*What you need to do*:
Within the records below, how many lines hold the word "offset"? Only the number should be returned.
[[ Information supplied, beginning ]]
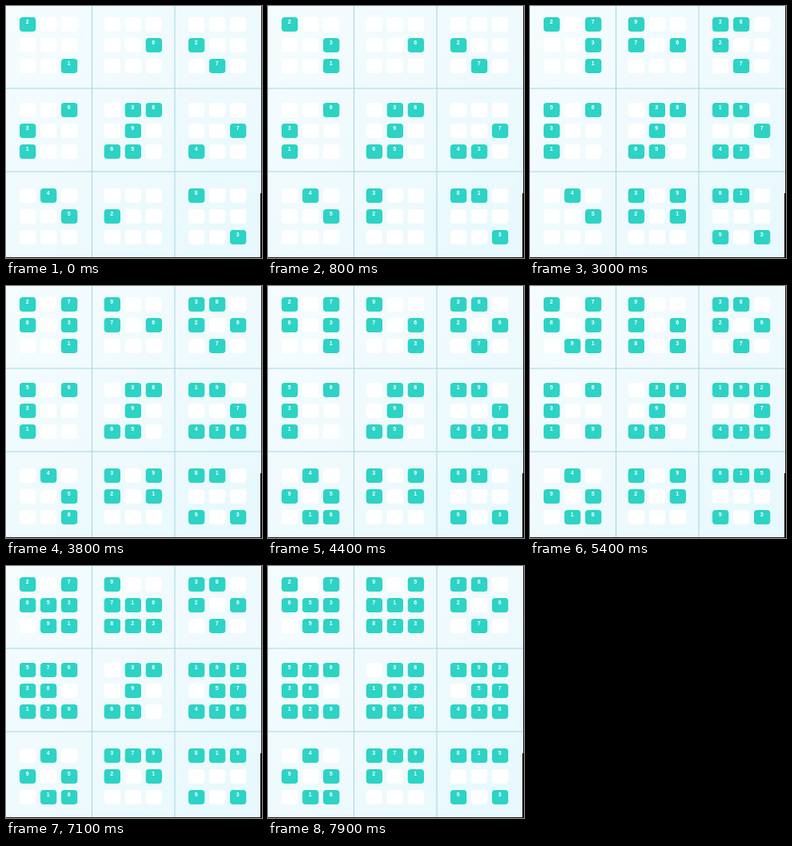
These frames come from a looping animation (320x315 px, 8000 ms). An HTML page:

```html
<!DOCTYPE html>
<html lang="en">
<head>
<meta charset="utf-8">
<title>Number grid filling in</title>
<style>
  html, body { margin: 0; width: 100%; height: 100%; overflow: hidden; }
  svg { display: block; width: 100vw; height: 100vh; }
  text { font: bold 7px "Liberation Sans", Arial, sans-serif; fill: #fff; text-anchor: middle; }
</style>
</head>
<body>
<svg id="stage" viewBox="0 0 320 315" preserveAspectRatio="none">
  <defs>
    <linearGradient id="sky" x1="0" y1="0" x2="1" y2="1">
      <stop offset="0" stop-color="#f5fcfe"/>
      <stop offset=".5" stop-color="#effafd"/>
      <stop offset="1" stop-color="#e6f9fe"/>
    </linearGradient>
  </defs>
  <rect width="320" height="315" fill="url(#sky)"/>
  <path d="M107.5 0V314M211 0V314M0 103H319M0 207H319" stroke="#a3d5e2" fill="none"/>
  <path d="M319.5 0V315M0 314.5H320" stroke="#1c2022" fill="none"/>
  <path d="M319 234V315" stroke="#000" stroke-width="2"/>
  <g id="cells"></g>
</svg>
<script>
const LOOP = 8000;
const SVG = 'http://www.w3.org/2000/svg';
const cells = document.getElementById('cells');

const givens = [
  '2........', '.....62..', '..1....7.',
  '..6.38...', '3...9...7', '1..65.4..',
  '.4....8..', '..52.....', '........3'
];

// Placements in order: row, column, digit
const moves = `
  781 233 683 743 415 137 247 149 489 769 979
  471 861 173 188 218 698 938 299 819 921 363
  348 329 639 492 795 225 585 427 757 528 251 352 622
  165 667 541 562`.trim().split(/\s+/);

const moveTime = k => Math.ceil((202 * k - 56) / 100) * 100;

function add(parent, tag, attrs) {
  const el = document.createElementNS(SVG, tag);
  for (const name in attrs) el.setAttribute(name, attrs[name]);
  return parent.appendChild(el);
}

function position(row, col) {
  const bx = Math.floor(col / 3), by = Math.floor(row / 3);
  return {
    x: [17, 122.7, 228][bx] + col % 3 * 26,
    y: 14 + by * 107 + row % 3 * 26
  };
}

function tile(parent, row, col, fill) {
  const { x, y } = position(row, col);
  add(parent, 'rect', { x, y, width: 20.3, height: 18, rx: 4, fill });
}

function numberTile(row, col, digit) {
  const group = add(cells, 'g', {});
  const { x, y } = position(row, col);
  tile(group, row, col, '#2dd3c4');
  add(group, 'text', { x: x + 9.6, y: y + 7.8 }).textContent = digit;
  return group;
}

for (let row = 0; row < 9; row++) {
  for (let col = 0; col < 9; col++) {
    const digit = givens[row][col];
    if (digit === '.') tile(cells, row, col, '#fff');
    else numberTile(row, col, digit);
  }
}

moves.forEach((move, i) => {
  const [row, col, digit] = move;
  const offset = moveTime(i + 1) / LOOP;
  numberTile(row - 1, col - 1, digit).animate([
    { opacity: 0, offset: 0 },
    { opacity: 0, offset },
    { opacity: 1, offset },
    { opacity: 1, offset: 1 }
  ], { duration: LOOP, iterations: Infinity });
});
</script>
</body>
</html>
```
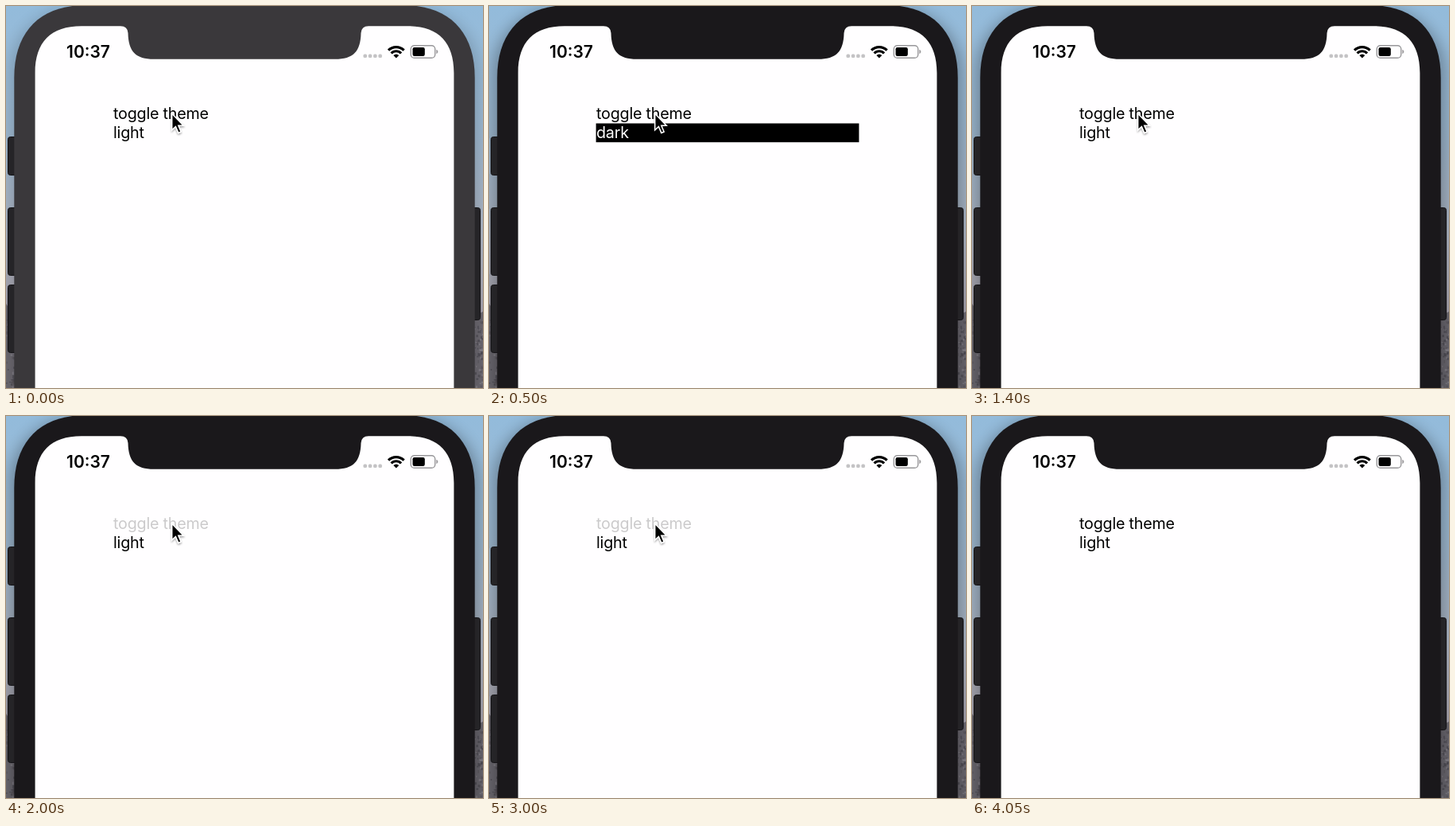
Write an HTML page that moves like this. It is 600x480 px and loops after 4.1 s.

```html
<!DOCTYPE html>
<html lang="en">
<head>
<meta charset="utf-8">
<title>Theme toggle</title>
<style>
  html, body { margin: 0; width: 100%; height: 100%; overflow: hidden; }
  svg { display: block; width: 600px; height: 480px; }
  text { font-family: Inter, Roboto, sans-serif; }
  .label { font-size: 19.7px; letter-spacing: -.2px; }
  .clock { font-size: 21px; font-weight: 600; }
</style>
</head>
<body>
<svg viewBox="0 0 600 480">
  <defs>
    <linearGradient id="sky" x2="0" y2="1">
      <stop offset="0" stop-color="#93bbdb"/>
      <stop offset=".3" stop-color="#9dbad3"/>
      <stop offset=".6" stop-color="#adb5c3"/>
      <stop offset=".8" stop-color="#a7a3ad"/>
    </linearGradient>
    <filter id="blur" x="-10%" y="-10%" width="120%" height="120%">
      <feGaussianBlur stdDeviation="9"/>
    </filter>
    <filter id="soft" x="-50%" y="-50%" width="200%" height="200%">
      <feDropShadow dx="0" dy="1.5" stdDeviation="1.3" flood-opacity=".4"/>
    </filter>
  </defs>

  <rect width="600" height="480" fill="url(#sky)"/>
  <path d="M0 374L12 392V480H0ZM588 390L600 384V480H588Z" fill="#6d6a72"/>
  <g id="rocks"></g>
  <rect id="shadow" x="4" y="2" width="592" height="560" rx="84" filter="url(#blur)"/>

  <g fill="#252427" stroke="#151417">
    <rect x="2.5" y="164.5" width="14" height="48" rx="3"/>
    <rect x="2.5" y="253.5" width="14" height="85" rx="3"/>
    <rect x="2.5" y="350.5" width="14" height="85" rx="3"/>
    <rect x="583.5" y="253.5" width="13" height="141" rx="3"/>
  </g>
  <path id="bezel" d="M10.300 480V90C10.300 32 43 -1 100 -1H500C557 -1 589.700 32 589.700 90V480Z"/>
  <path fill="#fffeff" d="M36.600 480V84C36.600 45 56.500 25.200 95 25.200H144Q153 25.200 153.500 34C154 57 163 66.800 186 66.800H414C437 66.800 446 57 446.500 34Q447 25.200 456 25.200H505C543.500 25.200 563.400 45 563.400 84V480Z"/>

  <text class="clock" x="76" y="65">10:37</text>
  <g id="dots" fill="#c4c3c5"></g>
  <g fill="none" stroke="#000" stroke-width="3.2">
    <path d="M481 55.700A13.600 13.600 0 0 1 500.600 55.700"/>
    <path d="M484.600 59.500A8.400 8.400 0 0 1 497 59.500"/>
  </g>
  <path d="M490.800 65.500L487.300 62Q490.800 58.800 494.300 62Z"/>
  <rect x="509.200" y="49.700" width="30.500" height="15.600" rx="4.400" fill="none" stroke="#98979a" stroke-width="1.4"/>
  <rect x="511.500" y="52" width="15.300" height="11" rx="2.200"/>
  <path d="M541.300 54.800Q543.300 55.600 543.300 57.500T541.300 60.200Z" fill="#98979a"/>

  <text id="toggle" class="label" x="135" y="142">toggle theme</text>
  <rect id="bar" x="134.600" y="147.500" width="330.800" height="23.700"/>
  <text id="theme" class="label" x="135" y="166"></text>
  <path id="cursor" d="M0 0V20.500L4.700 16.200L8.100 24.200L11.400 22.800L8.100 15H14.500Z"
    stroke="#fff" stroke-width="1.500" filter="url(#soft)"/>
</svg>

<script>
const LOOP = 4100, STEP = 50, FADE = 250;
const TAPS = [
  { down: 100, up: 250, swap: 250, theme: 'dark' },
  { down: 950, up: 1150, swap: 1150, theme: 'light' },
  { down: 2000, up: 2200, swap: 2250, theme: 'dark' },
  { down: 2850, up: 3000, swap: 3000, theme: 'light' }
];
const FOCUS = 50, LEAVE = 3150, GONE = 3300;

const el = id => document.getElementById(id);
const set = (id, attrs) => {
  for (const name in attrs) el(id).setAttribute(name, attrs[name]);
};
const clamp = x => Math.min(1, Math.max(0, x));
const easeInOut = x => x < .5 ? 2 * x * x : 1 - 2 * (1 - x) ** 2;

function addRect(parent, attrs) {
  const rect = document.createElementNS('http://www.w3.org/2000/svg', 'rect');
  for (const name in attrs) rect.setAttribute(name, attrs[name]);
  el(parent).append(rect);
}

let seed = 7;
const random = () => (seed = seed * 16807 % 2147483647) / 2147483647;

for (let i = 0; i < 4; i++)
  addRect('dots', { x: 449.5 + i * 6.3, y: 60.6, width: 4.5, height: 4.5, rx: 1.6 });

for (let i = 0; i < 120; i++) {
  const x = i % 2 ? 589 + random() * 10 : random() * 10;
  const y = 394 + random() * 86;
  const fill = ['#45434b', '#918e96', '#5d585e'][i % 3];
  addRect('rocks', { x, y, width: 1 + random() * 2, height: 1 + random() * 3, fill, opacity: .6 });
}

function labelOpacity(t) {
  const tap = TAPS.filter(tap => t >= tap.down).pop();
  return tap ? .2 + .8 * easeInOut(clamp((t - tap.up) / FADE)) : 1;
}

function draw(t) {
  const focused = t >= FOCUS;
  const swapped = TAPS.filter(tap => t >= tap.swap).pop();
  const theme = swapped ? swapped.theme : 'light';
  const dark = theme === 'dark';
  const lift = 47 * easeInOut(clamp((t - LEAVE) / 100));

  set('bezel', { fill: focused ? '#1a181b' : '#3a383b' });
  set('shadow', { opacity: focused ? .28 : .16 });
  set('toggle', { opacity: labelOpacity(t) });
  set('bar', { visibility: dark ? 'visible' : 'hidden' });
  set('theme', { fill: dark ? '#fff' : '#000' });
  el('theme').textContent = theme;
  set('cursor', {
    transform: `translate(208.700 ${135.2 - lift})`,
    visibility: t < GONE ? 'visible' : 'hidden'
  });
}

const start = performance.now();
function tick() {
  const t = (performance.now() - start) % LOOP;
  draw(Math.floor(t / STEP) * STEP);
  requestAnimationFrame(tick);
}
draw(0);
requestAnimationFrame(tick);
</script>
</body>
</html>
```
[[ Information supplied, end ]]
*Output below*:
12